Although I played horribly in the competition, it was great to see the club being such good hosts. I'd certainly love to return one day
Very good course. Excellent condition and a plenty of interesting holes. The par 3 at the turn in particular stands out. I'd recommend a trip to play Moortown without hesitation. The clubhouse is wonderful and the Ryder Cup memorabilia on display provides great insight. Personally I rate Moortown higher than Alwoodley just next door.
Unlike the gentleman below, we couldn't have received a warmer welcome in the pro shop. He explained that the green staff has decided to hollow tine the greens the day before (due to the good weather) and that he'd reduce our green fees because of this.
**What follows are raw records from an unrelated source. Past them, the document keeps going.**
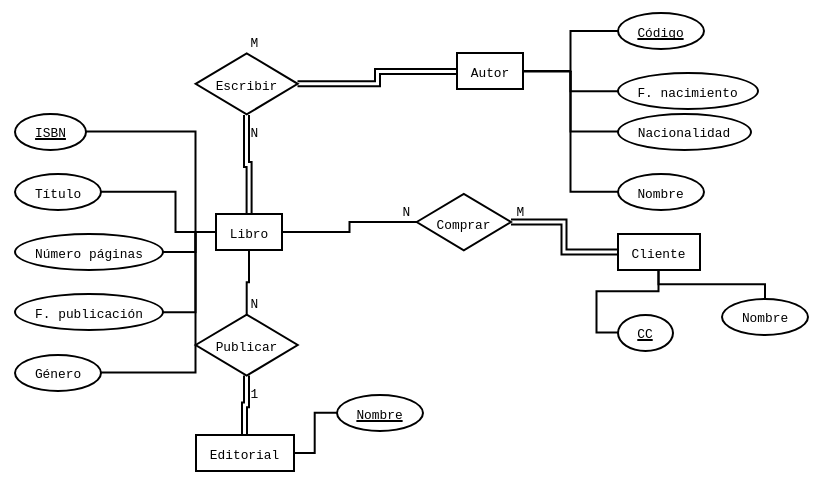
<!DOCTYPE html>
<html lang="es">
<head>
<meta charset="utf-8">
<title>Diagrama entidad-relación: Libro</title>
<style>
:root {
  --ink: #000;
  --paper: #fff;
  --stroke: 2px;
}
* { box-sizing: border-box; }
html, body { margin: 0; overflow: hidden; background: var(--paper); }
.diagram {
  position: relative;
  width: 824px;
  height: 484px;
  overflow: hidden;
  background: var(--paper);
  color: var(--ink);
  font: 12.85px/16px "Liberation Mono", monospace;
}
.connectors {
  position: absolute;
  inset: 0;
  fill: none;
  stroke: var(--ink);
  stroke-width: 2;
}
.connectors polygon { fill: var(--paper); }
.node {
  position: absolute;
  left: var(--x);
  top: var(--y);
  width: var(--w);
  height: 38px;
  display: flex;
  align-items: center;
  justify-content: center;
  padding-top: 5px;
  white-space: nowrap;
}
.entity, .attribute {
  border: var(--stroke) solid var(--ink);
  background: var(--paper);
}
.attribute { border-radius: 50%; }
.key span {
  text-decoration: underline;
  text-decoration-thickness: 1.5px;
  text-underline-offset: 1px;
  text-decoration-skip-ink: none;
}
.cardinality { position: absolute; left: var(--x); top: var(--y); }
</style>
</head>
<body>
<main class="diagram">
  <svg class="connectors" width="824" height="484" viewBox="0 0 824 484" aria-hidden="true">
    <g id="libro-attributes">
      <path d="M85 131.5H195.5V232H216"/>
      <path d="M100 191.7H175.5V232H216"/>
      <path d="M162 252H195.5V232"/>
      <path d="M162 312.3H195.5V232"/>
      <path d="M100 372.5H195.5V232"/>
    </g>
    <g id="autor-attributes">
      <path d="M523 71H570.5V31H618"/>
      <path d="M523 71.5H570.5V91.3H618"/>
      <path d="M570.5 71V131.5H618"/>
      <path d="M570.5 71V191.7H618"/>
    </g>
    <g id="cliente-attributes">
      <path d="M658.5 269V284.3H765V299"/>
      <path d="M658.5 269V291.3H596.5V332.5H618"/>
    </g>
    <path id="editorial-attribute" d="M293 453H314.7V412.7H337"/>
    <g id="escribir-links">
      <path d="M297.5 81.3H375V69H457"/>
      <path d="M297.5 86.3H380V74H457"/>
      <path d="M244 115V167H246.6V214"/>
      <path d="M249 115V162H251.6V214"/>
    </g>
    <g id="comprar-links">
      <path d="M282 232H349.5V222H417"/>
      <path d="M511 219.5H566.5V249.5H618"/>
      <path d="M511 224.5H561.5V254.5H618"/>
    </g>
    <g id="publicar-links">
      <path d="M249 250V282.3H246.7V315"/>
      <path d="M244 375.5V402.5H242V434"/>
      <path d="M249 375.5V407.3H247V434"/>
    </g>
    <g id="relationships">
      <polygon points="195.6,83.8 246.7,53.3 297.7,83.8 246.7,114.4"/>
      <polygon points="416.7,222 463.8,193.8 511,222 463.8,250.4"/>
      <polygon points="195.6,345 246.7,314.6 297.7,345 246.7,375.6"/>
    </g>
  </svg>

  <div class="node relationship" style="--x:195px;--y:65px;--w:103px"><span>Escribir</span></div>
  <div class="node relationship" style="--x:416px;--y:204px;--w:95px"><span>Comprar</span></div>
  <div class="node relationship" style="--x:195px;--y:326px;--w:103px"><span>Publicar</span></div>

  <div class="node entity" style="--x:456px;--y:52px;--w:68px"><span>Autor</span></div>
  <div class="node entity" style="--x:215px;--y:213px;--w:68px"><span>Libro</span></div>
  <div class="node entity" style="--x:616.5px;--y:233px;--w:84px"><span>Cliente</span></div>
  <div class="node entity" style="--x:194.5px;--y:434px;--w:100px"><span>Editorial</span></div>

  <div class="node attribute key" style="--x:14px;--y:112.5px;--w:73px"><span>ISBN</span></div>
  <div class="node attribute" style="--x:14px;--y:173px;--w:88px"><span>Título</span></div>
  <div class="node attribute" style="--x:14px;--y:233px;--w:150px"><span>Número páginas</span></div>
  <div class="node attribute" style="--x:14px;--y:293px;--w:150px"><span>F. publicación</span></div>
  <div class="node attribute" style="--x:14px;--y:353.5px;--w:88px"><span>Género</span></div>

  <div class="node attribute key" style="--x:616.5px;--y:12px;--w:88px"><span>Código</span></div>
  <div class="node attribute" style="--x:616.5px;--y:72px;--w:142px"><span>F. nacimiento</span></div>
  <div class="node attribute" style="--x:616.5px;--y:112.5px;--w:135px"><span>Nacionalidad</span></div>
  <div class="node attribute" style="--x:616.5px;--y:173px;--w:88px"><span>Nombre</span></div>

  <div class="node attribute key" style="--x:616.5px;--y:313.5px;--w:57px"><span>CC</span></div>
  <div class="node attribute" style="--x:721px;--y:297.5px;--w:88px"><span>Nombre</span></div>
  <div class="node attribute key" style="--x:335.5px;--y:394px;--w:88px"><span>Nombre</span></div>

  <span class="cardinality" style="--x:250.5px;--y:36px">M</span>
  <span class="cardinality" style="--x:250.5px;--y:126px">N</span>
  <span class="cardinality" style="--x:402.5px;--y:205px">N</span>
  <span class="cardinality" style="--x:516.5px;--y:205px">M</span>
  <span class="cardinality" style="--x:250.5px;--y:297px">N</span>
  <span class="cardinality" style="--x:250.5px;--y:387px">1</span>
</main>
</body>
</html>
He talked through the Covid restrictions and we had a chat about the course and which tees to play from.
The course itself eases you in with a gentle par 5, although the green is quite undulating so beware of a 3 putt to start the round. Despite the warning I actually found the greens to be in excellent condition and I actually called in to the shop after our round to mention this. The 10th is probably the stand out hole but in general we found Moortown to be a solid course, with an interesting layout, that was in great condition. I didn't feel like there were any weak holes and I really liked the stretch from 11 to 14 that others seem to suggest are out of place.
We finished the round with a couple of beers sat overlooking the 18th green, watching the players behind us coming in, and once again received a warm welcome from the staff in the bar.
I'll hopefully come back and pair it up with Alwoodley.